● **EXERCISE DETAILS**: Across the listing, tally the lines in which the word "fractalNoise" occurs, then report the tally alone.

....................

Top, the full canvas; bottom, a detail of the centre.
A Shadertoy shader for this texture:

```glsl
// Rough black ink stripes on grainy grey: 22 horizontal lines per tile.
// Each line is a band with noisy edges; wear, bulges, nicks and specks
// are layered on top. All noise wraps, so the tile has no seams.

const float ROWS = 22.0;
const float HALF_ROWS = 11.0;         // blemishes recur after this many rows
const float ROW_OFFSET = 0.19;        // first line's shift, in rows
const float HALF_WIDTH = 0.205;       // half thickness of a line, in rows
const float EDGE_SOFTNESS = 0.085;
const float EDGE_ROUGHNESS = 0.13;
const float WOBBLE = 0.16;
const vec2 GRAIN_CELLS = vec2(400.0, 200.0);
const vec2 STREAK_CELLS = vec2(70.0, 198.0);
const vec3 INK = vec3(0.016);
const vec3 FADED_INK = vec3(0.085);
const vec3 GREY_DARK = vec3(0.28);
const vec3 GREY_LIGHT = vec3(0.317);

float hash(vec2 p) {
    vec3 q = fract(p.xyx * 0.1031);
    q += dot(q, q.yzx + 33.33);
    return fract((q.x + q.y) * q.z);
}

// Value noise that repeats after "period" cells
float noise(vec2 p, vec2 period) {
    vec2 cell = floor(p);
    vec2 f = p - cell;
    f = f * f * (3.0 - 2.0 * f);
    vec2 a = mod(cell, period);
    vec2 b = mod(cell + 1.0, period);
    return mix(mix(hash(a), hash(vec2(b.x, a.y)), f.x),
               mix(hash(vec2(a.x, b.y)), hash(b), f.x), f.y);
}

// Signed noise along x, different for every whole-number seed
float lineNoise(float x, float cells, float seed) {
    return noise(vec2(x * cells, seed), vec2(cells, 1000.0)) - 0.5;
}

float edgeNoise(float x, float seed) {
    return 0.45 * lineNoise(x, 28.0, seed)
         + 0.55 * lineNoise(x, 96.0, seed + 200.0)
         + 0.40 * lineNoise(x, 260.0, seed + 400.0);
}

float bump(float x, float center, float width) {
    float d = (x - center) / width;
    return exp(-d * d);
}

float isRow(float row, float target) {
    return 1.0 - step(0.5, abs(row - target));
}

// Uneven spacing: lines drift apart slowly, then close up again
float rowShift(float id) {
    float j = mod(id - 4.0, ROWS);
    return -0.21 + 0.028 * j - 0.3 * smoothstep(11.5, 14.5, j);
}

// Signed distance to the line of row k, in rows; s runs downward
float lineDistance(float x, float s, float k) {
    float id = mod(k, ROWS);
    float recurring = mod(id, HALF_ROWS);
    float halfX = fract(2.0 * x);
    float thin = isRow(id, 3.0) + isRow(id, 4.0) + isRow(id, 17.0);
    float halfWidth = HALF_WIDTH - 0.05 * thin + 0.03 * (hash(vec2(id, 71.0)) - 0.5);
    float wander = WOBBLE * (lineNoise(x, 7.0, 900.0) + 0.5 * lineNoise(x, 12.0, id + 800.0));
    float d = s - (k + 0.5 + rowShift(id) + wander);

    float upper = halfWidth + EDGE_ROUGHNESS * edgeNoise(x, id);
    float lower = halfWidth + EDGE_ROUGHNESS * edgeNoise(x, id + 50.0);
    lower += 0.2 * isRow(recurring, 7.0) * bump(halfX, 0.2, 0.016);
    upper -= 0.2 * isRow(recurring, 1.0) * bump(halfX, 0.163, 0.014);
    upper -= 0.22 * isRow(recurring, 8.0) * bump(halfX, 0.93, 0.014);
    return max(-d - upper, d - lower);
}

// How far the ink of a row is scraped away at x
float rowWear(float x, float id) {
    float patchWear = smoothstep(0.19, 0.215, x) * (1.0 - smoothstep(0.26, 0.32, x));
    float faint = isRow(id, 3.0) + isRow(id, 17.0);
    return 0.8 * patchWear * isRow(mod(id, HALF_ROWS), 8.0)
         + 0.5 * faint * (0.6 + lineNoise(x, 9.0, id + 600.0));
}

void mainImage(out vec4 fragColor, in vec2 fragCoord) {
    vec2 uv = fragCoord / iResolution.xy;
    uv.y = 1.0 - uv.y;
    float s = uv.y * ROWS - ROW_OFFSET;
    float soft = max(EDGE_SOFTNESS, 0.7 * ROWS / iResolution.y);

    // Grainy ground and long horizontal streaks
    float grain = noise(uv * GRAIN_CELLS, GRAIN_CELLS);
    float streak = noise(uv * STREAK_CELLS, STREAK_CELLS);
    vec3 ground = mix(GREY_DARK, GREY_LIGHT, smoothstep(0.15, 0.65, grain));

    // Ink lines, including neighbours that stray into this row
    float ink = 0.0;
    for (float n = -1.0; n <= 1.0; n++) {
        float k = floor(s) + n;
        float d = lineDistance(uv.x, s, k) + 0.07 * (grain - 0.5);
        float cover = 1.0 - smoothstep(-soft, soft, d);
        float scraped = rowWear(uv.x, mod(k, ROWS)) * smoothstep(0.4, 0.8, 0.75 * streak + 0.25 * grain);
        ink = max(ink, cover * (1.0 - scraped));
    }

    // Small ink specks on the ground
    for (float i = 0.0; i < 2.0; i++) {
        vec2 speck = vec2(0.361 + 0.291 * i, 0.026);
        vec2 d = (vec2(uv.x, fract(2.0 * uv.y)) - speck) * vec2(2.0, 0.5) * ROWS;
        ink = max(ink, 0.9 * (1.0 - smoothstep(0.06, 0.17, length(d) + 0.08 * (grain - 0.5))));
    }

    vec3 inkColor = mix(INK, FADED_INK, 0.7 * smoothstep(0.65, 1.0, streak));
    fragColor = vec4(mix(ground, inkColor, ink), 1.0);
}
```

....................

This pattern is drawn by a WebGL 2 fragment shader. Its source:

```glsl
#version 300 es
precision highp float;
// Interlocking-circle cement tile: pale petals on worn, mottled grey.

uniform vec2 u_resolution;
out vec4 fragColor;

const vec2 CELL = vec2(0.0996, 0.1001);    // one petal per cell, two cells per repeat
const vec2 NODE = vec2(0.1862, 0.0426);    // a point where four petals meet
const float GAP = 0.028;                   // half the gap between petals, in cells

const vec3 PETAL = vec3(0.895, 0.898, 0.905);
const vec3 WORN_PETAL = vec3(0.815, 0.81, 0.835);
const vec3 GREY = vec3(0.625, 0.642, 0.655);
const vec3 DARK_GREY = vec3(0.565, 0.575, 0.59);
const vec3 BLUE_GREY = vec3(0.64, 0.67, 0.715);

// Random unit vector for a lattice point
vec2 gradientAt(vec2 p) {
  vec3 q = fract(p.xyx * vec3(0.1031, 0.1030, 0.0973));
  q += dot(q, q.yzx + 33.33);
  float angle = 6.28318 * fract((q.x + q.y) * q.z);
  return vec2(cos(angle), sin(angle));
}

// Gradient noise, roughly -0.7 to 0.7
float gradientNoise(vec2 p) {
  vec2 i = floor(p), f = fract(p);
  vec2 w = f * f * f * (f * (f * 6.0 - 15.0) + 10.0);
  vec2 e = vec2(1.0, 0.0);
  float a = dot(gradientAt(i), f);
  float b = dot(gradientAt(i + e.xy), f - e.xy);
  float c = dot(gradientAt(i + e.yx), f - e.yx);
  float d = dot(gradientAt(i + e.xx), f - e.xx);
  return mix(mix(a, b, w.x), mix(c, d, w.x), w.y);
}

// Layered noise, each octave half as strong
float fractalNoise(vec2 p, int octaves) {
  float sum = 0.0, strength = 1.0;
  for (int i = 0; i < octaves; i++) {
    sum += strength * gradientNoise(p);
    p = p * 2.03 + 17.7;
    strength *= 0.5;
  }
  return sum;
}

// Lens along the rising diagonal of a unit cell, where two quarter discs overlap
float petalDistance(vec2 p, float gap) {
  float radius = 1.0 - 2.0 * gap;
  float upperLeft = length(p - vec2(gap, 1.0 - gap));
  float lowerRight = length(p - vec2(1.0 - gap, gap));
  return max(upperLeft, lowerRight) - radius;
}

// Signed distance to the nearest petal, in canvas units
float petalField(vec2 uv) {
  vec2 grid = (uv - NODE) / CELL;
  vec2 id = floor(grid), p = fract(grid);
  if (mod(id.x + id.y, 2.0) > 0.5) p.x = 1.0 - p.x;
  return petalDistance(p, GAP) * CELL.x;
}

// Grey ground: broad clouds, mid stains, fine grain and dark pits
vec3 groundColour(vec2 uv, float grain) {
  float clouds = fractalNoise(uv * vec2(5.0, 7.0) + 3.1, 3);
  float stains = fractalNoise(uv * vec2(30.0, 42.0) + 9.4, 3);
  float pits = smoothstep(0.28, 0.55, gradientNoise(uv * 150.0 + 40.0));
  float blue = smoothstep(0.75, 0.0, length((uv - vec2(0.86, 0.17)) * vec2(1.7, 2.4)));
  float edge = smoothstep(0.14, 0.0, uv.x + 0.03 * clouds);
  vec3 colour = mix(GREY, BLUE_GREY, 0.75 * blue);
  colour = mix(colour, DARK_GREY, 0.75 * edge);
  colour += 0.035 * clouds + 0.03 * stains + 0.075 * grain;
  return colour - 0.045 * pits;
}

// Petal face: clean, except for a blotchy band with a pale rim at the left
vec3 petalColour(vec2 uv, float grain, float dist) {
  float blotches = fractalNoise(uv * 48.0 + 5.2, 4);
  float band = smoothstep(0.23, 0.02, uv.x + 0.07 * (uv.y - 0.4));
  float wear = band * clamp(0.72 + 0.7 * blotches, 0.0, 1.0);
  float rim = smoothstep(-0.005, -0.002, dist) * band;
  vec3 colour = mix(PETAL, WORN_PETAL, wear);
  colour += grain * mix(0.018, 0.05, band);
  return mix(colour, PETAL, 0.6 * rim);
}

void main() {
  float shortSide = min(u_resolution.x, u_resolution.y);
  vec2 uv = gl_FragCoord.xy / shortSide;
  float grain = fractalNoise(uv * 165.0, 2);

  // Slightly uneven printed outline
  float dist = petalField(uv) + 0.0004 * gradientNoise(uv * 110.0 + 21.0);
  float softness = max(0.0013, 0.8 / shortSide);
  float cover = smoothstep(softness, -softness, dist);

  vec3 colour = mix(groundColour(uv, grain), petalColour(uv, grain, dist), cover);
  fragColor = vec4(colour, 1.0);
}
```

....................

● **EXPECTED OUTPUT**: 5